Ms Justice Eileen Roberts at the Law Society (Pic: Jason Clarke Photography)

29 Jan 2024 / law society Print

New solicitors told of ’vital role’ in society

Newly qualified solicitors have been told that their success will come not just from knowing the law, but also from being able to apply it with empathy, integrity, wisdom, and honesty on behalf of their clients.

Ms Justice Eileen Roberts of the High Court told graduates at a parchment ceremony in Blackhall Place (25 January) that they would be challenged by clients “every day” – and generally with good reason.

“Some of the hardest skills that you will acquire will be how to explain complex concepts in a simple way; how to give advice to clients that they don't want to hear or accept; how to manage difficult discussions, and disappointments about the outcome of particular negotiations or cases,” she added.

‘Fundamental role’

The 56 graduates were also welcomed to the profession by Law Society President Barry MacCarthy, who told them that they had a vital role in civic society that they should treat with the utmost respect.

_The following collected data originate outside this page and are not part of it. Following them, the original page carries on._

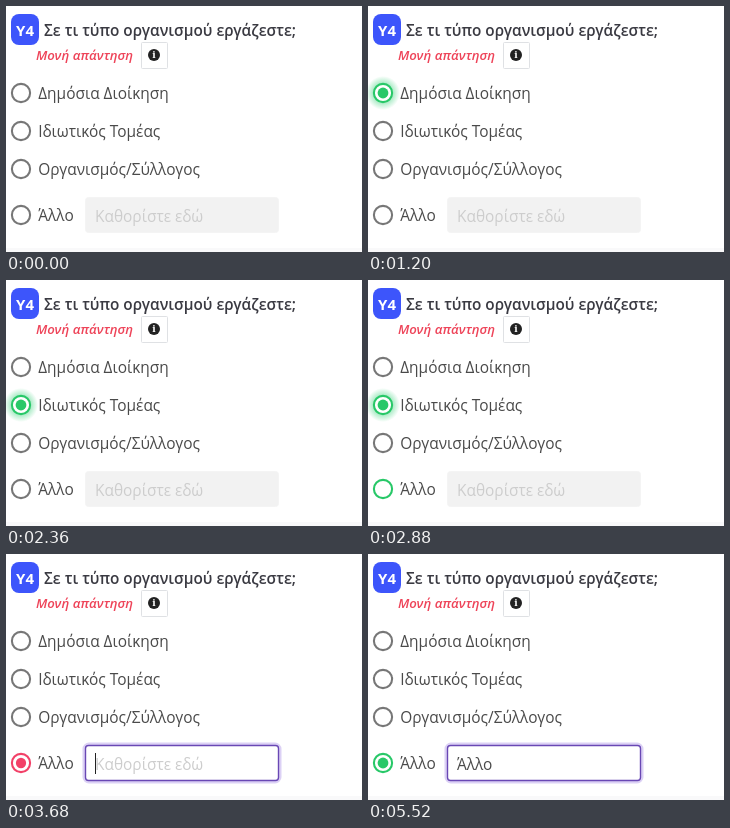
Recreate the animation shown at these times as an HTML page. Size 356 by 246 pixels, loop 5.6 s.

```html
<!DOCTYPE html>
<html lang="el">
<head>
<meta charset="utf-8">
<style>
  html, body { margin: 0; width: 356px; height: 246px; overflow: hidden; background: #fff; }
  svg { display: block; }
  text { font: 15.45px "Open Sans", "Noto Sans", sans-serif; fill: #4a4a4a; }
  .title { font-weight: 600; font-size: 15.3px; fill: #3a3a42; }
  .badge { font-weight: 700; font-size: 15px; fill: #fff; text-anchor: middle; }
  .hint { font-size: 13.2px; font-weight: 600; font-style: italic; fill: #ee4459; }
  .info { font: 700 9px "DejaVu Serif", serif; fill: #fff; text-anchor: middle; }
</style>
</head>
<body>
<svg width="356" height="246" viewBox="0 0 356 246">
  <defs>
    <radialGradient id="glow">
      <stop offset=".5" stop-color="#3ad07a" stop-opacity=".5"/>
      <stop offset="1" stop-color="#3ad07a" stop-opacity="0"/>
    </radialGradient>
  </defs>
  <rect y="242" width="356" height="4" fill="#f9f9fa"/>
  <rect x="5" y="8" width="28" height="31" rx="8" fill="#3d55fb"/>
  <text class="badge" x="19" y="30">Υ4</text>
  <text class="title" x="38" y="30">Σε τι τύπο οργανισμού εργάζεστε;</text>
  <text class="hint" x="30" y="53.5">Μονή απάντηση</text>
  <rect x="135.5" y="36.5" width="26" height="26" rx="1" fill="#fff" stroke="#dfe1e4"/>
  <circle cx="148" cy="49" r="6" fill="#222"/>
  <text class="info" x="148" y="52.3">i</text>
  <g id="options"></g>
  <rect id="halo" x="78" y="190" width="196" height="38" rx="5" fill="none" stroke="#b9a4ec" stroke-width="3"/>
  <rect id="field" x="79.5" y="191.5" width="193" height="35" rx="3"/>
  <text id="entry" x="89" y="215.5"></text>
  <path id="caret" stroke="#222"/>
  <circle id="ripple" fill="none" stroke="#c00a14" stroke-width="1.2"/>
</svg>
<script>
const LOOP = 5600, FADE = 150;
const GREY = [119, 119, 119], GREEN = [40, 200, 104], PINK = [242, 65, 104];
const PICK = [670, 1850, 3560], FOCUS = 3580;
const KEYS = [4330, 4540, 4760, 4990];
const CLICKS = [[640, 21, 85.5], [1820, 18.5, 130], [3530, 130, 209]];

const $ = id => document.getElementById(id);
const set = (el, attrs) => { for (const k in attrs) el.setAttribute(k, attrs[k]); };
const ease = (t, start, length = FADE) => {
  const p = Math.min(1, Math.max(0, (t - start) / length));
  return p * p * (3 - 2 * p);
};
const mix = (a, b, p) => a.map((v, i) => v + (b[i] - v) * p);
const rgb = c => `rgb(${c.map(Math.round)})`;
// Runs through [time, colour] steps, fading into each one.
const fadeColor = (t, from, ...steps) =>
  rgb(steps.reduce((c, [start, to]) => mix(c, to, ease(t, start)), from));

// on/off: when each option is checked and released
const options = [
  { label: "Δημόσια Διοίκηση", y: 87, on: PICK[0], off: PICK[1],
    ring: [[400, PINK], [PICK[0] + 30, GREEN], [PICK[1] - 70, GREY]] },
  { label: "Ιδιωτικός Τομέας", y: 125, on: PICK[1], off: PICK[2],
    ring: [[1500, GREEN], [PICK[2] - 70, GREY]] },
  { label: "Οργανισμός/Σύλλογος", y: 163, on: LOOP, off: LOOP, ring: [] },
  { label: "Άλλο", y: 209, on: PICK[2], off: LOOP, typed: true,
    ring: [[2680, GREEN], [PICK[2] - 30, PINK], [KEYS[0], GREEN]] }
];

$("options").innerHTML = options.map(({ label, y }) => `
  <circle cx="15" cy="${y}" r="17" fill="url(#glow)"/>
  <circle cx="15" cy="${y}" r="9.1" fill="#fff" stroke-width="2.1"/>
  <circle cx="15" cy="${y}"/>
  <text x="32.3" y="${y + 6}">${label}</text>`).join("");
const rows = [...$("options").querySelectorAll("text")].map(label => {
  const dot = label.previousElementSibling, ring = dot.previousElementSibling;
  return { dot, ring, glow: ring.previousElementSibling };
});

function drawOptions(t) {
  options.forEach(({ on, off, ring, typed }, i) => {
    const checked = ease(t, on, 140) - ease(t, off, 140);
    const focused = typed ? 0 : ease(t, on, 100) - ease(t, off, 100);
    const row = rows[i];
    set(row.glow, { opacity: focused });
    set(row.ring, { stroke: fadeColor(t, GREY, ...ring) });
    set(row.dot, {
      r: 5.4 * checked,
      fill: typed ? fadeColor(t, PINK, [KEYS[0], GREEN]) : rgb(GREEN)
    });
  });
}

function drawField(t) {
  const open = ease(t, FOCUS, 90);
  const keys = KEYS.filter(k => t >= k);
  const typed = "Άλλο".slice(0, keys.length);
  set($("halo"), { opacity: open * 0.5 });
  set($("field"), {
    fill: rgb(mix([242, 242, 242], [255, 255, 255], open)),
    stroke: rgb(mix([244, 244, 244], [105, 72, 180], open)),
    "stroke-width": 1 + open * 0.4
  });
  const entry = $("entry");
  entry.textContent = typed || "Καθορίστε εδώ";
  entry.style.fill = typed ? "#4a4a4a" : "#cdcdcd";

  const lastInput = Math.max(FOCUS, ...keys);
  const shown = t >= FOCUS && Math.floor((t - lastInput) / 530) % 2 === 0;
  const x = Math.round(89 + (typed ? entry.getComputedTextLength() : 0)) + 0.5;
  set($("caret"), { d: `M${x} 199V220`, opacity: shown ? 1 : 0 });
}

function drawRipple(t) {
  const click = CLICKS.find(([start]) => t >= start && t < start + 120);
  const [start, cx, cy] = click || [t, 0, 0];
  set($("ripple"), { cx, cy, r: 0.28 * (t - start), opacity: click ? 1 : 0 });
}

function frame(now) {
  const t = now % LOOP;
  drawOptions(t);
  drawField(t);
  drawRipple(t);
  requestAnimationFrame(frame);
}
requestAnimationFrame(frame);
</script>
</body>
</html>
```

“The fair, independent, and efficient administration of justice is central to any democracy,” he continued, adding that the legal community that they were joining had a fundamental role in protecting the rule of law.

The president described the solicitors’ profession as “thriving”, as demand for legal services grows, especially in emerging areas like intellectual property, aviation law, mediation, and arbitration.

He added, however, that this was not the case for all solicitors, nor for all parts of the country.

“Remember that the Law Society is your Law Society. We are here to help at every stage of your career,” the president told the new solicitors.

‘No place for bravado’

Ms Justice Eileen Roberts told the new solicitors to always display integrity in their interactions with clients, and warned them that there was no place for bravado or ego as a solicitor.

“If you demean a colleague, or you renege on your word, you will have a short career,” she said.

“Always display integrity in your interactions with clients, and in your dealings with colleagues and the courts,” she urged.

Ms Justice Roberts told the graduates that true success as a solicitor was measured not by clever manoeuvring, but rather by commitment to fairness and justice.


“You can fight incredibly hard for your client without engaging in personalised, overly aggressive, or self-serving correspondence with your counterpart,” she continued.

“I'm often disappointed at the unnecessarily aggressive and dismissive tone of correspondence between solicitors, and this is very evident to judges who review this correspondence as part of their role,” she added.

Concluding, the judge urged the new solicitors never to underestimate the impact of their words and actions, and to be the advocates for those who could not speak.

Gazette Desk
Gazette.ie is the daily legal news site of the Law Society of Ireland